■ Required work ■
Below are the records. Gather each line that holds "stop".
···
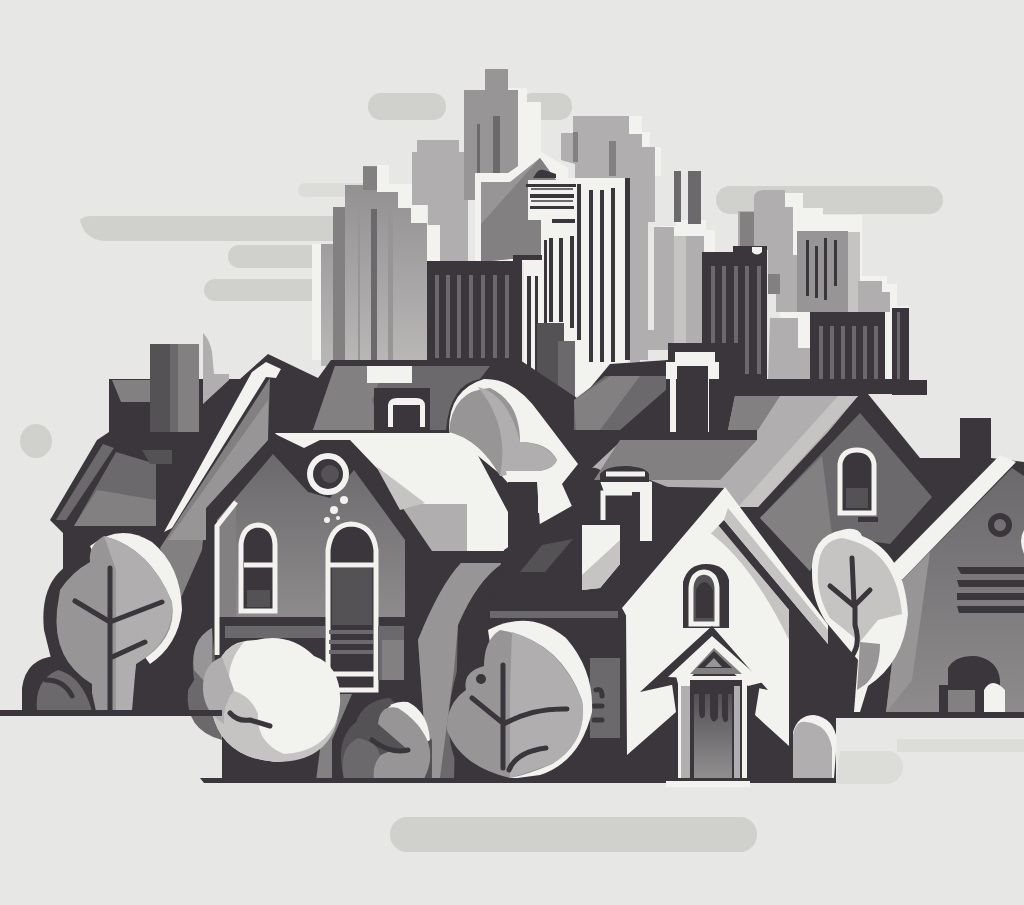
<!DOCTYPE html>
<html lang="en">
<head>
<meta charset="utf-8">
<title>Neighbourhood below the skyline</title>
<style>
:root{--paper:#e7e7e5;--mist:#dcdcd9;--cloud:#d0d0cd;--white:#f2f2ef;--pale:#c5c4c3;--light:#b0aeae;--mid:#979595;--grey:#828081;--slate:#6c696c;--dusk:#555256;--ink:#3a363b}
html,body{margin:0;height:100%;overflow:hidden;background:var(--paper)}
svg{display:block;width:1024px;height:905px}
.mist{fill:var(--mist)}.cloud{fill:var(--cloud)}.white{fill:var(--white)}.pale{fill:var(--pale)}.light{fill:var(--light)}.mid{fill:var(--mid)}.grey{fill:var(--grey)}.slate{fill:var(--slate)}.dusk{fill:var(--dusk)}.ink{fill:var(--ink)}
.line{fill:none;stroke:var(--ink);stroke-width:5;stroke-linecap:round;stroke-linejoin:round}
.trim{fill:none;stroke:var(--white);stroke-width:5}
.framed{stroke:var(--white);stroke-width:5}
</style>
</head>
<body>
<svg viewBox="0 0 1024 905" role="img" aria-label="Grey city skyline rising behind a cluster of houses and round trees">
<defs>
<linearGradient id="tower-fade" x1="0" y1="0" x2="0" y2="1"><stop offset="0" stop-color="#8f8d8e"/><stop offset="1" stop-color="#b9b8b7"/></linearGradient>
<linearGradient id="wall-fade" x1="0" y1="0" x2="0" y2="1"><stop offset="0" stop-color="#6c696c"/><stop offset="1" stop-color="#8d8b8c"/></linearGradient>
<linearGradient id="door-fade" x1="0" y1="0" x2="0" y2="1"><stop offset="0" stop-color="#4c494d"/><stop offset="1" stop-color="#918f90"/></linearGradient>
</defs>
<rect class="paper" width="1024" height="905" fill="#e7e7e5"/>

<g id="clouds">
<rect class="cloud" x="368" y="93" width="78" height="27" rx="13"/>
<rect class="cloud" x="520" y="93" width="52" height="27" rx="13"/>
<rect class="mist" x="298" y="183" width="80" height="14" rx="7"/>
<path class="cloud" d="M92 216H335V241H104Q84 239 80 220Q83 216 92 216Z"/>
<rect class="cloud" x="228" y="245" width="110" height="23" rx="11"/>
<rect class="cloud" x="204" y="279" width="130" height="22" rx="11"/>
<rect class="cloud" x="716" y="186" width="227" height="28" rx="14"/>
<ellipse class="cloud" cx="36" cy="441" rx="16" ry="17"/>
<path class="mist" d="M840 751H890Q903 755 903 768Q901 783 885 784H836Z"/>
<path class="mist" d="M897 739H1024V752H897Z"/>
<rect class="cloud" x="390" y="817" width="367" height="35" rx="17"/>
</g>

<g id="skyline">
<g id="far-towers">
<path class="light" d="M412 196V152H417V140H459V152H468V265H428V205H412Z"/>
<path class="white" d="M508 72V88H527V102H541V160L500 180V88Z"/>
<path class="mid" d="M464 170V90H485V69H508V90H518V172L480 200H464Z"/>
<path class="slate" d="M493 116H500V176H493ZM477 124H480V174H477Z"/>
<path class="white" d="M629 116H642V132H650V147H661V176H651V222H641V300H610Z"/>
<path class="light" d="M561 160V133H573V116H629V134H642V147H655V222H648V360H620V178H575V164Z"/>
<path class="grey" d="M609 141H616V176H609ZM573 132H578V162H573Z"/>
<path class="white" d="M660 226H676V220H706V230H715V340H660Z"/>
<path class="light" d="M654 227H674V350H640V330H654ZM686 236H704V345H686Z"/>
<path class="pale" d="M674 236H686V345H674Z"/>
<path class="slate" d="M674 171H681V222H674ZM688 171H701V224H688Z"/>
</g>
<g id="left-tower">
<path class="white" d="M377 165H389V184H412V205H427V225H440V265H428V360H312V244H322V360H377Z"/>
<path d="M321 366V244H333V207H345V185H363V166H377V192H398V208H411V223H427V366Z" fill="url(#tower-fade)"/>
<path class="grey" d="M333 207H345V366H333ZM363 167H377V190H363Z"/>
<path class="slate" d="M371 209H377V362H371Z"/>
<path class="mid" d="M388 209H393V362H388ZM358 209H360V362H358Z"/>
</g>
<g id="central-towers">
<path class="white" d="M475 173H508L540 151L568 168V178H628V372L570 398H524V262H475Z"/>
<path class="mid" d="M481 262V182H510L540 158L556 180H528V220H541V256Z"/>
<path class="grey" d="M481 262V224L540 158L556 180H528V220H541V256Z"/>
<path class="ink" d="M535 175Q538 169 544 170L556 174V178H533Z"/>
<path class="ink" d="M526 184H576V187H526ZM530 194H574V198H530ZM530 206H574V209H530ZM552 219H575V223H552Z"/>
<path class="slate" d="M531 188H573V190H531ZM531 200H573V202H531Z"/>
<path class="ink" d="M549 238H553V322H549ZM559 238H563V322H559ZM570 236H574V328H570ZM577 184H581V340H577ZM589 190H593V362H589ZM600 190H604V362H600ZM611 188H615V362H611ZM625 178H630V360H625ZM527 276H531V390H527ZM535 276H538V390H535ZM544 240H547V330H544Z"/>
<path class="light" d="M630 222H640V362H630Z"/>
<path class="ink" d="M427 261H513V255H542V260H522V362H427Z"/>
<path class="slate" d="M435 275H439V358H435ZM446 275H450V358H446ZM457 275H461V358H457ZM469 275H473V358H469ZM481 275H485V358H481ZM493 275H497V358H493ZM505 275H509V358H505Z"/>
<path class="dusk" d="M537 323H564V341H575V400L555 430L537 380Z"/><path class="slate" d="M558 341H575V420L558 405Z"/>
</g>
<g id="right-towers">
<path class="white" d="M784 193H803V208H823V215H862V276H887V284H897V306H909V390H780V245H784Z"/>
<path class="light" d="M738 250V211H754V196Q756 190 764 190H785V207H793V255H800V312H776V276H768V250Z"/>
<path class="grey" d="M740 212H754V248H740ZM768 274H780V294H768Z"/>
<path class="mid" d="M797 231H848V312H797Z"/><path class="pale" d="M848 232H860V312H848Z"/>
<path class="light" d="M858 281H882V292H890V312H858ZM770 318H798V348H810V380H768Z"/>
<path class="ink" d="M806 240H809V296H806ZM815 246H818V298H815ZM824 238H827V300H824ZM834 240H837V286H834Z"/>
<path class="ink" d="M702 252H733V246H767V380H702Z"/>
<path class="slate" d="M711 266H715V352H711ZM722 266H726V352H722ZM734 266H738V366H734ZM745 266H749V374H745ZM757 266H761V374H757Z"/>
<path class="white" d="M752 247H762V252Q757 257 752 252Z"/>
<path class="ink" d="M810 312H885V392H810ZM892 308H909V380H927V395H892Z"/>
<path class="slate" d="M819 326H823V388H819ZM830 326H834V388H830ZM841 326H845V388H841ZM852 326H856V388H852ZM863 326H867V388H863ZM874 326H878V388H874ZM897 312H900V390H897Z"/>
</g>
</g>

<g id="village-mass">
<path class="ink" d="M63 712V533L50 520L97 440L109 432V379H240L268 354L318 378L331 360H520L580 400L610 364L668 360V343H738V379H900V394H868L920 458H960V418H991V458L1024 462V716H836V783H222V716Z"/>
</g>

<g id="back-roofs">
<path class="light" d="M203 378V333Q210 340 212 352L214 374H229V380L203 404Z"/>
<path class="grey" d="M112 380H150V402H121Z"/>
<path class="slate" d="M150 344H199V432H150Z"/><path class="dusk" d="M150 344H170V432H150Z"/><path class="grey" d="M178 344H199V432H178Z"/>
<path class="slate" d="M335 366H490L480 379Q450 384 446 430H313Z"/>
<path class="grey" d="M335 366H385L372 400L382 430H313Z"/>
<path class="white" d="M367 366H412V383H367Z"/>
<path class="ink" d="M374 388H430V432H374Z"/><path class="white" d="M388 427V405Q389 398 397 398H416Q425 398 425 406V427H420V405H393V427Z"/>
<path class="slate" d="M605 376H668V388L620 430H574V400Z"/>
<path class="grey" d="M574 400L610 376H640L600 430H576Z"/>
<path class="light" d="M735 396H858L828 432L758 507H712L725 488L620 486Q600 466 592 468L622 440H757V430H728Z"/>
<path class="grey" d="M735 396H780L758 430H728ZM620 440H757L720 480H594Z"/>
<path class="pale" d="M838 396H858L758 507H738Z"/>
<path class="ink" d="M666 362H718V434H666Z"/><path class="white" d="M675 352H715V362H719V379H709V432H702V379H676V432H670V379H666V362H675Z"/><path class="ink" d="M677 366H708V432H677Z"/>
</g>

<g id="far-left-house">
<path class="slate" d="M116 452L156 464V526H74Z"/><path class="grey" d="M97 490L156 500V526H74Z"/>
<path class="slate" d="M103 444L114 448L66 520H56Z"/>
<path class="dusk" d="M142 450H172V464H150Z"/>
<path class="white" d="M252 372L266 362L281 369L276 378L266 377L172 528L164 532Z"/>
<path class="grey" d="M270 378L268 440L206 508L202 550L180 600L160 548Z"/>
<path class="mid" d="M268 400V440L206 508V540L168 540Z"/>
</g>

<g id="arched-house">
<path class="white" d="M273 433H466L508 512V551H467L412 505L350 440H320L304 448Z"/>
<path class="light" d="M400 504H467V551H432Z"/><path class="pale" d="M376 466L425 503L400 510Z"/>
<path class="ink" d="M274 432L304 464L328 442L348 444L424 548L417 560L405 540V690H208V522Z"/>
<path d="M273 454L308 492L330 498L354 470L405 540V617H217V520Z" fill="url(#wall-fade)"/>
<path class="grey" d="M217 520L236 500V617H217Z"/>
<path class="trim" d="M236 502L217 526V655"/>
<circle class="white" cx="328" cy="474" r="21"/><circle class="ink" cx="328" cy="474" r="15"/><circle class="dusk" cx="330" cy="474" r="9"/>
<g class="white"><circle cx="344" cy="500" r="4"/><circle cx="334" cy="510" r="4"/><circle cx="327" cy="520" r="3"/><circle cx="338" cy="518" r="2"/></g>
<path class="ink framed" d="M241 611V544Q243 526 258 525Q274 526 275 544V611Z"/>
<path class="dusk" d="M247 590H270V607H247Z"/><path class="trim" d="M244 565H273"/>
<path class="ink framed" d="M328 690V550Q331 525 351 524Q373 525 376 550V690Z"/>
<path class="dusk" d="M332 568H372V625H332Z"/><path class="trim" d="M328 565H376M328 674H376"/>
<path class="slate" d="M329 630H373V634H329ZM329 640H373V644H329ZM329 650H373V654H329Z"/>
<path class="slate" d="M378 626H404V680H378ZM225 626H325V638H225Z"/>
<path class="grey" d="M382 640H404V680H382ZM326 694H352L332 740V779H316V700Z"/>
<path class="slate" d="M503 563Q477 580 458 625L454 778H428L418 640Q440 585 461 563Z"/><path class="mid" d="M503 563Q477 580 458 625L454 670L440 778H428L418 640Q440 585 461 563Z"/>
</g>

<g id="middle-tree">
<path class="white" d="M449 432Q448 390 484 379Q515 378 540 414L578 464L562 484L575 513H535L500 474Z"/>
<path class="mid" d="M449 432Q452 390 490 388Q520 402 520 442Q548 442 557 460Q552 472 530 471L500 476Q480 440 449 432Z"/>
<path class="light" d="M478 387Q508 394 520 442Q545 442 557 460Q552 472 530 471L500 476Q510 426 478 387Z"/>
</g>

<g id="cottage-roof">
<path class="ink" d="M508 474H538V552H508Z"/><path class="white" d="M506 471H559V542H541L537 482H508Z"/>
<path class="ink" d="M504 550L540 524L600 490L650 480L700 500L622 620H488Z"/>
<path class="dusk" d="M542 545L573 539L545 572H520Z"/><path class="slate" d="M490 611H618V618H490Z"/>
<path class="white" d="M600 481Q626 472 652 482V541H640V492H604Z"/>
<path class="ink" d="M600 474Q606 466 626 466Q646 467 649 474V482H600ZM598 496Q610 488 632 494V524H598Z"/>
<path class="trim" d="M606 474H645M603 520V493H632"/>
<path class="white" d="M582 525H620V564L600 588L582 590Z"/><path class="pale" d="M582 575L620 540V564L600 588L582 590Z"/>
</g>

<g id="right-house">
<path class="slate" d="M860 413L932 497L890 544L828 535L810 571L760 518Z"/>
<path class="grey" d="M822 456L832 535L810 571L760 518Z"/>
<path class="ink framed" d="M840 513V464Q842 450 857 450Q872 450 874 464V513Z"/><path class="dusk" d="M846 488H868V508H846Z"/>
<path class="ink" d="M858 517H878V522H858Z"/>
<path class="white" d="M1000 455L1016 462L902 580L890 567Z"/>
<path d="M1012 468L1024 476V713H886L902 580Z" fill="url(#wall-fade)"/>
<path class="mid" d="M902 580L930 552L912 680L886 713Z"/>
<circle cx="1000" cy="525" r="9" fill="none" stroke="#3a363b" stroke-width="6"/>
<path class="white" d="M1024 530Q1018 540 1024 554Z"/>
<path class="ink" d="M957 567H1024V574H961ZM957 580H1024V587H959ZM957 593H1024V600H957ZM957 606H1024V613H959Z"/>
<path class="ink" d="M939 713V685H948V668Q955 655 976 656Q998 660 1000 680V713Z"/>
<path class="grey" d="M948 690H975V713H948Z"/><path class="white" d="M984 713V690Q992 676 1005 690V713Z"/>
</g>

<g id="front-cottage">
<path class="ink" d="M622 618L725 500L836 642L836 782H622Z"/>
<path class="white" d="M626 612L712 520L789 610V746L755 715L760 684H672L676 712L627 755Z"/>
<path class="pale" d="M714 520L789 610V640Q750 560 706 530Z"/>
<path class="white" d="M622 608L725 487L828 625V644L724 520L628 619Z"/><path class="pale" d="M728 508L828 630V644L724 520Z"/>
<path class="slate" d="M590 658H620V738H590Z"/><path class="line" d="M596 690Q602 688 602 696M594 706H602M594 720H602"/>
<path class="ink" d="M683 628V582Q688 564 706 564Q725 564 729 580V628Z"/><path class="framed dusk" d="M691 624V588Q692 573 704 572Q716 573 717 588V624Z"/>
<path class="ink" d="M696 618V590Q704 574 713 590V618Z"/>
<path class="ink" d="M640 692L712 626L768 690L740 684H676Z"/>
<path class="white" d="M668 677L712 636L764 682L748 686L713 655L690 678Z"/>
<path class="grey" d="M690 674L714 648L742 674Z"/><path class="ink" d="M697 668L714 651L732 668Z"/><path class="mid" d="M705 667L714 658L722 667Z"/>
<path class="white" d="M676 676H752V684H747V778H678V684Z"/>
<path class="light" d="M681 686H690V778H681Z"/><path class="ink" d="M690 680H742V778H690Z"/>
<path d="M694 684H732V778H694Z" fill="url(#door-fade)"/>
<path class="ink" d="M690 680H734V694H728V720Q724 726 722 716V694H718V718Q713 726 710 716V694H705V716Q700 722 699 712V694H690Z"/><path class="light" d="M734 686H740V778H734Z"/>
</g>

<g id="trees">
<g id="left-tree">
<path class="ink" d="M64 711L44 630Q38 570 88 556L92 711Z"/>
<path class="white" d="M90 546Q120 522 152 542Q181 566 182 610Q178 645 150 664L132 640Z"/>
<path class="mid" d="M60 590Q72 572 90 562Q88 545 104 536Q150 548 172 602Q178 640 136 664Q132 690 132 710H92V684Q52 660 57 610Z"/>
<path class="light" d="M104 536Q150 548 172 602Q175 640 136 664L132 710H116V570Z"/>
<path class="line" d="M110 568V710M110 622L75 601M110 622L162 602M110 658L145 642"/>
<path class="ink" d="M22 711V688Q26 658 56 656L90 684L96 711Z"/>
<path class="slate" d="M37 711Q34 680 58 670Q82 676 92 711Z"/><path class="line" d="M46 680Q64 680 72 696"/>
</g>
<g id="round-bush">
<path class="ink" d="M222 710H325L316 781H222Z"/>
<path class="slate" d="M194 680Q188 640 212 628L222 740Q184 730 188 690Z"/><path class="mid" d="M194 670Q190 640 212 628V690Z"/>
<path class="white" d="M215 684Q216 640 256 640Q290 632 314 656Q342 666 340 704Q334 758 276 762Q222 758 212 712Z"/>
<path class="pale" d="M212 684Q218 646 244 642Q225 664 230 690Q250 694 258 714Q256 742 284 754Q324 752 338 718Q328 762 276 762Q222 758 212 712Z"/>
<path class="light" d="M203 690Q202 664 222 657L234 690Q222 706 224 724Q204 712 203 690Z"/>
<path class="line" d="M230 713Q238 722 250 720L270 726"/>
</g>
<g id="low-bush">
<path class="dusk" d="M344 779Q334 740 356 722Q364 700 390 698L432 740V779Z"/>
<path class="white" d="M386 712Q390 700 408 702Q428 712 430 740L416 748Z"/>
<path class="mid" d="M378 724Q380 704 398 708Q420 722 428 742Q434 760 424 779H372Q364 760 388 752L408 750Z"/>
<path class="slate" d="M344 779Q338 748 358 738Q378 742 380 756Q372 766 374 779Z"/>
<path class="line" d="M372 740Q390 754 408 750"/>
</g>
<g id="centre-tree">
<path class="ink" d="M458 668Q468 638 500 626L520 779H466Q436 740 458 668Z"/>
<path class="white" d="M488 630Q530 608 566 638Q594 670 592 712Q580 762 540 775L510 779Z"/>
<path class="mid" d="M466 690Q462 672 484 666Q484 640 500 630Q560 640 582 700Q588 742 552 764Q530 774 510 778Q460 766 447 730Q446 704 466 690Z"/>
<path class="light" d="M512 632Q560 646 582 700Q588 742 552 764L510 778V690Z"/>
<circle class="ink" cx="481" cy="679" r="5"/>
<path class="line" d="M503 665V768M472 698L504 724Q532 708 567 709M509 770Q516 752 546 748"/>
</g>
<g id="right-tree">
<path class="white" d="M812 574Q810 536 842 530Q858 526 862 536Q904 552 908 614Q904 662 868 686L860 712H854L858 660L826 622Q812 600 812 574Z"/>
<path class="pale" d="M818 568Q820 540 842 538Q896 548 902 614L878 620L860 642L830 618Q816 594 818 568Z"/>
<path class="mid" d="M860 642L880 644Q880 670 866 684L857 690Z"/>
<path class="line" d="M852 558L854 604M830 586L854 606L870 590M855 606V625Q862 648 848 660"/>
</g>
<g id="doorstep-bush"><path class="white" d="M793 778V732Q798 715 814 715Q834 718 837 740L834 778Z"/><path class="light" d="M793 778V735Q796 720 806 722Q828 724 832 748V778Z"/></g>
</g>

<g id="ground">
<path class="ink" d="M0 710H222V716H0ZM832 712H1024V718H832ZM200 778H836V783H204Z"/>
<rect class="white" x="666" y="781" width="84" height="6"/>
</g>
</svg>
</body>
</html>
···
■ Response to the task ■
<linearGradient id="tower-fade" x1="0" y1="0" x2="0" y2="1"><stop offset="0" stop-color="#8f8d8e"/><stop offset="1" stop-color="#b9b8b7"/></linearGradient>
<linearGradient id="wall-fade" x1="0" y1="0" x2="0" y2="1"><stop offset="0" stop-color="#6c696c"/><stop offset="1" stop-color="#8d8b8c"/></linearGradient>
<linearGradient id="door-fade" x1="0" y1="0" x2="0" y2="1"><stop offset="0" stop-color="#4c494d"/><stop offset="1" stop-color="#918f90"/></linearGradient>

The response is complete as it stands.